  • Odo
    2019-06-05 15:16


  • Lusie
    2019-06-03 12:23

    This book is mysterious and the writing is beautiful. However, I didn't care for the characters. They are so ruthless. This book just wasn't really for me.

  • Victoria Ramsey
    2019-06-12 16:24

    [heart eyes forverr]

  • Cora
    2019-06-11 13:26

    Winterglass has a lot of potential. It reveals a bit of a world that I am interested in knowing more about. The characters are wonderfully diverse and strong. The story, a retelling of The Snow Queen, builds slowly and at the end I felt that most of it happened in the background. That our main character does not really know what is going on and therefore neither do we the reader until it is revealed at the end. It results in me wanting to know more than I did and feeling a bit unsatisfied. I also found the writing a bit hard to digest. The author uses many descriptions with words that are made up for the world and others that are just obscure vocabulary word choices that I had to look up. I am used to reading fantasy where you are thrown into a world with no explanation and usual have no problem with it. In this story, I found it distracting. I had to reread sentences and paragraphs in order to understand the descriptions and it would take me out of the story. Overall it is a good story with some good characters that had the potential to be great, but fell a little short.I received a kindle edition of this book from LibraryThing's early reviewer program in exchange for an honest review.

  • Skye
    2019-06-04 13:20

    I still don't know what the hell I just read.But it was good.A captivating story set in a creatively designed world that doesn't follow any of the common tropes for worldbuilding.A fantasy world where queer and trans characters are just naturally who they are. This alone makes the book exceptional but on top of that it's also just a good book.This story is one that leaves the readers with more questions than answers. It highlights the ambivalence of human actions and the ways their paths change even if their goals stay the same.CNs for death, murder, and hella queer sex scenes.

  • Marie
    2019-05-31 10:22

    This book was made for me to readIt was so beautifully written, full of finely made characters, fantastic lands and a story that upset me because it ended. I love it.

  • Bonnie
    2019-06-18 13:15

    This is the sort of lyrical, mythical, gorgeous prose I always wish I could write effortlessly. A lot of lovely imagery in this piece. A little that reminds me Cat Valente.

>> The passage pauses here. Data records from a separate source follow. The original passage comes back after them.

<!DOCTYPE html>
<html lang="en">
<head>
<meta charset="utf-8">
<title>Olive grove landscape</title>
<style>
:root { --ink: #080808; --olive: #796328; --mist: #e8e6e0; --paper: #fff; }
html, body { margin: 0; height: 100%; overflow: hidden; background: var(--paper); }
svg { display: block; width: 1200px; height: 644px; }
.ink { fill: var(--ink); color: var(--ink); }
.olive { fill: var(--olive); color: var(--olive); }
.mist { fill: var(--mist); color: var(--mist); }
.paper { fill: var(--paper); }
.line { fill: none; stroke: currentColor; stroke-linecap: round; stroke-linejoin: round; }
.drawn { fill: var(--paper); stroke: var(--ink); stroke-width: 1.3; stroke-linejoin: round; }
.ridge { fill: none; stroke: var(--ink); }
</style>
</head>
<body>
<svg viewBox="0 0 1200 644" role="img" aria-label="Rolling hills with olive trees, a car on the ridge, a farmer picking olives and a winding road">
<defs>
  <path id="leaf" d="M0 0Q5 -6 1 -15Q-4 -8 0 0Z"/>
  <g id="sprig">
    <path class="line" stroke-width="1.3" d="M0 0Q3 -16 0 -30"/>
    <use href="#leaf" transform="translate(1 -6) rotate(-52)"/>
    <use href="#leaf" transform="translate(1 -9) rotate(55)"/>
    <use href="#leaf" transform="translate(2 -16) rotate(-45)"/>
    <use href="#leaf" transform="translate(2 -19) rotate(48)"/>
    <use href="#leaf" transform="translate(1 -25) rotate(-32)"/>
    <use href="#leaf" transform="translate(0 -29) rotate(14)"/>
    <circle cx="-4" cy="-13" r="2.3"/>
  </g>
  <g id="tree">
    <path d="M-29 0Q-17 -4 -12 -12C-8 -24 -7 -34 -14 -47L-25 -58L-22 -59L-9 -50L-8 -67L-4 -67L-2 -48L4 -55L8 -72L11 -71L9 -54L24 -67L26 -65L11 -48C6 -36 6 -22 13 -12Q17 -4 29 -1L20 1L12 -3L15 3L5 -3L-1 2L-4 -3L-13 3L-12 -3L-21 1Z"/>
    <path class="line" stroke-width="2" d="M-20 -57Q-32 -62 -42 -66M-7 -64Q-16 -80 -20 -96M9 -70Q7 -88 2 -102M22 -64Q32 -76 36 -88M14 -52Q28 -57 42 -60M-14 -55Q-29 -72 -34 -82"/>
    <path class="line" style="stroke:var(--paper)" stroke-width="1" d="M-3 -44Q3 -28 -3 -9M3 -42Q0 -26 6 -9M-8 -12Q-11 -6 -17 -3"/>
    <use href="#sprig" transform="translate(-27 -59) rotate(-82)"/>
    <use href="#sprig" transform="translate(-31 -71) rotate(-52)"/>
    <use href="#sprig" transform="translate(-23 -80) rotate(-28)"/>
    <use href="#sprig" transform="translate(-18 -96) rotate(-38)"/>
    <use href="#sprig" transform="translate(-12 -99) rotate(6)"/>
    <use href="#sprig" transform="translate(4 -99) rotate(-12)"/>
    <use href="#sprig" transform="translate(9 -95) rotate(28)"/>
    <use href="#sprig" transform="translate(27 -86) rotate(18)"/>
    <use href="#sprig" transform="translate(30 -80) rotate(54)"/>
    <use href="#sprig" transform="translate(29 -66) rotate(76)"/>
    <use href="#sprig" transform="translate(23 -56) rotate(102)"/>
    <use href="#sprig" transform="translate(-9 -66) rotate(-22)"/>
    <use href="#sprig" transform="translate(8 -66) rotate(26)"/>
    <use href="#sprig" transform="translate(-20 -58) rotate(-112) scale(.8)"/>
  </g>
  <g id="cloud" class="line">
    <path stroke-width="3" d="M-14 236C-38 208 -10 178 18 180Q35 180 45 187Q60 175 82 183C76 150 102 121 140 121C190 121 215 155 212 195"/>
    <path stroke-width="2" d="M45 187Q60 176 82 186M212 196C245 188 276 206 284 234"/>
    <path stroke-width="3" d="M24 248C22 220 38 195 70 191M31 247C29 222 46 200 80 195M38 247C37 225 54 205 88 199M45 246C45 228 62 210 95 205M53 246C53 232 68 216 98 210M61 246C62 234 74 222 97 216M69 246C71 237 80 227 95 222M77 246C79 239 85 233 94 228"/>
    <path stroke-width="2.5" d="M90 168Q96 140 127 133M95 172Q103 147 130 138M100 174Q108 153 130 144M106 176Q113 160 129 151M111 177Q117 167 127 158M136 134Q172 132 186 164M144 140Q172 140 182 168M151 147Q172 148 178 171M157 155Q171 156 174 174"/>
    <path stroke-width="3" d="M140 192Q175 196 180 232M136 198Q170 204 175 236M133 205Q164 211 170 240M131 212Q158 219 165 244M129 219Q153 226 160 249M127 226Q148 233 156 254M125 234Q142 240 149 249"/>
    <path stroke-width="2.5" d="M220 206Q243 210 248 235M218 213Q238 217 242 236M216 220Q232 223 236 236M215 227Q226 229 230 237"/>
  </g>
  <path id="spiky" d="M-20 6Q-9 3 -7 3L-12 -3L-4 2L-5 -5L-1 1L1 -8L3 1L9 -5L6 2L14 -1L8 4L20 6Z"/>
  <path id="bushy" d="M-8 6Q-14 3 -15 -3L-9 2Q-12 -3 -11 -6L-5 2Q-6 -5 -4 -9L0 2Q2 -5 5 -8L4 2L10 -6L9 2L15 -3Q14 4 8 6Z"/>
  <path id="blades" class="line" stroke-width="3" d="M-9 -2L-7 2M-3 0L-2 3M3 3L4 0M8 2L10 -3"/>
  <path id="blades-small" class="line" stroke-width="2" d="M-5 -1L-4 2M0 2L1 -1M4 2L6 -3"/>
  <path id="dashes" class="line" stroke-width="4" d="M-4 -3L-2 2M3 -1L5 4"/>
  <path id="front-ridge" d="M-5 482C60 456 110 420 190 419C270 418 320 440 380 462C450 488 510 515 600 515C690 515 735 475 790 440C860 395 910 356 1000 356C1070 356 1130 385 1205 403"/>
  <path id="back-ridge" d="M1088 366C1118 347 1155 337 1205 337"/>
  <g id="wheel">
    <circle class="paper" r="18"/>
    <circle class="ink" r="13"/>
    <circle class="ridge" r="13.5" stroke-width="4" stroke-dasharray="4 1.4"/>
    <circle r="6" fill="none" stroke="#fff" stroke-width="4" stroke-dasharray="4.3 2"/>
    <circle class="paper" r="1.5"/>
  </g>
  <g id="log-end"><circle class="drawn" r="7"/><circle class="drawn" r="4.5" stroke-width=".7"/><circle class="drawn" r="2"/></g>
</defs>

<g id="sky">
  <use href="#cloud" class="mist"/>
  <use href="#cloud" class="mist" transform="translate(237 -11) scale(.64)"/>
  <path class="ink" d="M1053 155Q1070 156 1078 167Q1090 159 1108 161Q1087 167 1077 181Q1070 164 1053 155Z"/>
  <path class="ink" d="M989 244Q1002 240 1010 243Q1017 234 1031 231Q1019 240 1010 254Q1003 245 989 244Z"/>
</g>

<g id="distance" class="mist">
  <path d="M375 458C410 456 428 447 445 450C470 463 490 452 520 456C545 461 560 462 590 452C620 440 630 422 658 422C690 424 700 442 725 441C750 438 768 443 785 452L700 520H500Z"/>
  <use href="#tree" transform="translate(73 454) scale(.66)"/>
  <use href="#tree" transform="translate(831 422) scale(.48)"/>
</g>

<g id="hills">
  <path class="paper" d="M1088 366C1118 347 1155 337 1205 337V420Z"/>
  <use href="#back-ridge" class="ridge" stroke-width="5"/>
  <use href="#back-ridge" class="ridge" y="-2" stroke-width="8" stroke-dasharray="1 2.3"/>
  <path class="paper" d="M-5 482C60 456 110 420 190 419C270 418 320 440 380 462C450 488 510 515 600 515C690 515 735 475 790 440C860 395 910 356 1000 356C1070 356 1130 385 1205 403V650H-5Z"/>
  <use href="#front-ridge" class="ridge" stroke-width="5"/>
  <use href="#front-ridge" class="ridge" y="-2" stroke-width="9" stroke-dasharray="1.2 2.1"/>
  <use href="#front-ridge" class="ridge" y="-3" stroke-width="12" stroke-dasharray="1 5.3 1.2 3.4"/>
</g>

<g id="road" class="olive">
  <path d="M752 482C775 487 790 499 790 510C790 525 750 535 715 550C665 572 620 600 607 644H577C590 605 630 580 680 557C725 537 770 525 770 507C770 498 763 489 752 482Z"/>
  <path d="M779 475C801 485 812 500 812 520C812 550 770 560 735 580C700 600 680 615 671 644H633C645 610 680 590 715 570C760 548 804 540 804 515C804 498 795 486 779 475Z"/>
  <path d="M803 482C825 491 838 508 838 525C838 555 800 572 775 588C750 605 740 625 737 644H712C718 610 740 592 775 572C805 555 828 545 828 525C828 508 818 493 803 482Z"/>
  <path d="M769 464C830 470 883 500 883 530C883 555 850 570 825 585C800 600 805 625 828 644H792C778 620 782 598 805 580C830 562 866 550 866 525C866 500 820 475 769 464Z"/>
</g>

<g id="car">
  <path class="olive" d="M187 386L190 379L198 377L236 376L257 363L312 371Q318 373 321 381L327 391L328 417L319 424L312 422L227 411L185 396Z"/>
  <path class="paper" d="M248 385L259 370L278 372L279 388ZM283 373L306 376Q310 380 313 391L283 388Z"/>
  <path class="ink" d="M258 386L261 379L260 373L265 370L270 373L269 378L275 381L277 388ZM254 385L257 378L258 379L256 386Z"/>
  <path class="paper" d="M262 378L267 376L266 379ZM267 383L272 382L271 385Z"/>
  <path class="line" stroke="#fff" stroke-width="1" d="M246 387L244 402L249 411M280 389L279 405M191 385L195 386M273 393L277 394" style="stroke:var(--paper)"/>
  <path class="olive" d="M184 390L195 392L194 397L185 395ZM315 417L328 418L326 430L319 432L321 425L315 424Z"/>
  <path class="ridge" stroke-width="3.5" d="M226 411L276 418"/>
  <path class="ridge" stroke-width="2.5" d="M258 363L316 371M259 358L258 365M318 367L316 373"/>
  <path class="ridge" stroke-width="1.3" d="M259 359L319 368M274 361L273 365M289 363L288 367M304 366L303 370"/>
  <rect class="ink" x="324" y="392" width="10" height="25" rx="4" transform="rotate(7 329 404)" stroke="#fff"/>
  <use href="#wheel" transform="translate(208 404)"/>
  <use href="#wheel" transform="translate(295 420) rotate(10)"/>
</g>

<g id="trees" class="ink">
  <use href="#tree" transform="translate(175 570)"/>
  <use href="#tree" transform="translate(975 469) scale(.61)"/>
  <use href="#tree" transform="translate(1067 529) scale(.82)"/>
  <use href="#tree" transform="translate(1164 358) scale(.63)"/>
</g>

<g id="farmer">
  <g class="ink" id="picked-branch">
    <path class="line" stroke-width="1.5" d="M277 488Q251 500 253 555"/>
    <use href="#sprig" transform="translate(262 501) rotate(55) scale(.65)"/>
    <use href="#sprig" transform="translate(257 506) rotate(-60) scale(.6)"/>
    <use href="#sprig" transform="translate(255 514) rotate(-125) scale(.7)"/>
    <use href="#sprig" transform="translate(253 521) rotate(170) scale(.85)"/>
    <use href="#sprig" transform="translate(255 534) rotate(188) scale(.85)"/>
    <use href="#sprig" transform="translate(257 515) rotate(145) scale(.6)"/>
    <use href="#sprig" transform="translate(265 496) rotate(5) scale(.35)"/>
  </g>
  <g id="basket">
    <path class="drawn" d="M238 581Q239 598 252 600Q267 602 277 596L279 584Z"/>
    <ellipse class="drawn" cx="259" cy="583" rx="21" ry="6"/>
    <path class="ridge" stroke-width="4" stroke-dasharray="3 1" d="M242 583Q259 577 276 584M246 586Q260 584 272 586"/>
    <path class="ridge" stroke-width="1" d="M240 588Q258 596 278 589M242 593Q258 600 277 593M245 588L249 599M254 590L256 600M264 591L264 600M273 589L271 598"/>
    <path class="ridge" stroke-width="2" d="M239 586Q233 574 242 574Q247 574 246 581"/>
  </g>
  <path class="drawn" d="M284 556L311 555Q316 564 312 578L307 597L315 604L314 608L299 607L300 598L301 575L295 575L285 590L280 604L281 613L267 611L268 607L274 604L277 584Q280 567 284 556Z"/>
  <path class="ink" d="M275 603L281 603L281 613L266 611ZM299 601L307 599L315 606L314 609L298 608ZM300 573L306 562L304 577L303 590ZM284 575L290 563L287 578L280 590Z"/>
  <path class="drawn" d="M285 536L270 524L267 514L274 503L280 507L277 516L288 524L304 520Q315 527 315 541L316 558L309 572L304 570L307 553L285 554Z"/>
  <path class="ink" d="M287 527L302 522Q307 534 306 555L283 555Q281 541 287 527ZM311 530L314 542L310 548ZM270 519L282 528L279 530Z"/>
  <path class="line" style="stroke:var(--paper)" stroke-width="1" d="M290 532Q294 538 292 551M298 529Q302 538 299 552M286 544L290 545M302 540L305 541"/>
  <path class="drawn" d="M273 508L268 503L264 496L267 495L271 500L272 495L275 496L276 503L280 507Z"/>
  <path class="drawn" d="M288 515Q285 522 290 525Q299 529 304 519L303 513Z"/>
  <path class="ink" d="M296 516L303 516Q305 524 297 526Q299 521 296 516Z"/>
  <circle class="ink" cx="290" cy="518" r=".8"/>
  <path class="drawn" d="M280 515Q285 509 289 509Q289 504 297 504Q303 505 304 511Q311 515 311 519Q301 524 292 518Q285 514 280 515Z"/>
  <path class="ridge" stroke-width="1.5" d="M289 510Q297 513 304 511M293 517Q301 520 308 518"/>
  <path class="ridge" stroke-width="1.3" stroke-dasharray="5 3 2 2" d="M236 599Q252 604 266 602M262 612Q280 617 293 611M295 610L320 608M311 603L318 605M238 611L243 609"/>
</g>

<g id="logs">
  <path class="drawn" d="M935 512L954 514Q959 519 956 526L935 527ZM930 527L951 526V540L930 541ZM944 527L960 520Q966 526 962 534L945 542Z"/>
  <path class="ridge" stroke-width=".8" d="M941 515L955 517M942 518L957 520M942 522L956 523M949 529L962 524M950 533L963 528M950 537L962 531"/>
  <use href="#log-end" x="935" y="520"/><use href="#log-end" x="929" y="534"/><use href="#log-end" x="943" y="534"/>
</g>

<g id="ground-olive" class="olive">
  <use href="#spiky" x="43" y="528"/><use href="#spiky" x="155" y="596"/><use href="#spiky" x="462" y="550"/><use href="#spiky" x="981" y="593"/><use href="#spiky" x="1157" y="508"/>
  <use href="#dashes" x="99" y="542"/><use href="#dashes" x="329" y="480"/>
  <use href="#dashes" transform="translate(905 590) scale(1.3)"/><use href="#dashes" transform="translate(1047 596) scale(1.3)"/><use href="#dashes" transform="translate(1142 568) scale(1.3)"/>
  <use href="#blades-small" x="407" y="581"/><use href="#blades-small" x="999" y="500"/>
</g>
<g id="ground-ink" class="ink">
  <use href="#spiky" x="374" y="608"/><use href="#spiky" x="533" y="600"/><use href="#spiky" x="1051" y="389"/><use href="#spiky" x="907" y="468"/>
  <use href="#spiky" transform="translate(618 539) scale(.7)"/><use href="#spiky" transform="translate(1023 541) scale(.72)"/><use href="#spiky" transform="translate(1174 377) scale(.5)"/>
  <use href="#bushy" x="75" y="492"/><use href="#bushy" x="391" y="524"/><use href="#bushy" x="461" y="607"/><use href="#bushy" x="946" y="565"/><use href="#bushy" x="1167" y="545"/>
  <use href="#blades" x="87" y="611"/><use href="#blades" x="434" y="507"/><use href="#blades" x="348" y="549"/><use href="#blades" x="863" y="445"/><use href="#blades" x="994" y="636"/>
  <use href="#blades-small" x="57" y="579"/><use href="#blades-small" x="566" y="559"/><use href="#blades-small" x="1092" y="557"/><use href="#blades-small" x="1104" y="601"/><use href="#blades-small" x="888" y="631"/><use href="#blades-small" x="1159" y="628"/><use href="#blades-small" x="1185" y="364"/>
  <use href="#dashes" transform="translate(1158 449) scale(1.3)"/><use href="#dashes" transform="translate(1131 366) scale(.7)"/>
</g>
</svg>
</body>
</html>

A little that reminds me of China Miéville. Apparently it should also remind me of Hans Christian Andersen, but for some reason I read all the other fairy tales as a kid and not those. In any case, a recommended read.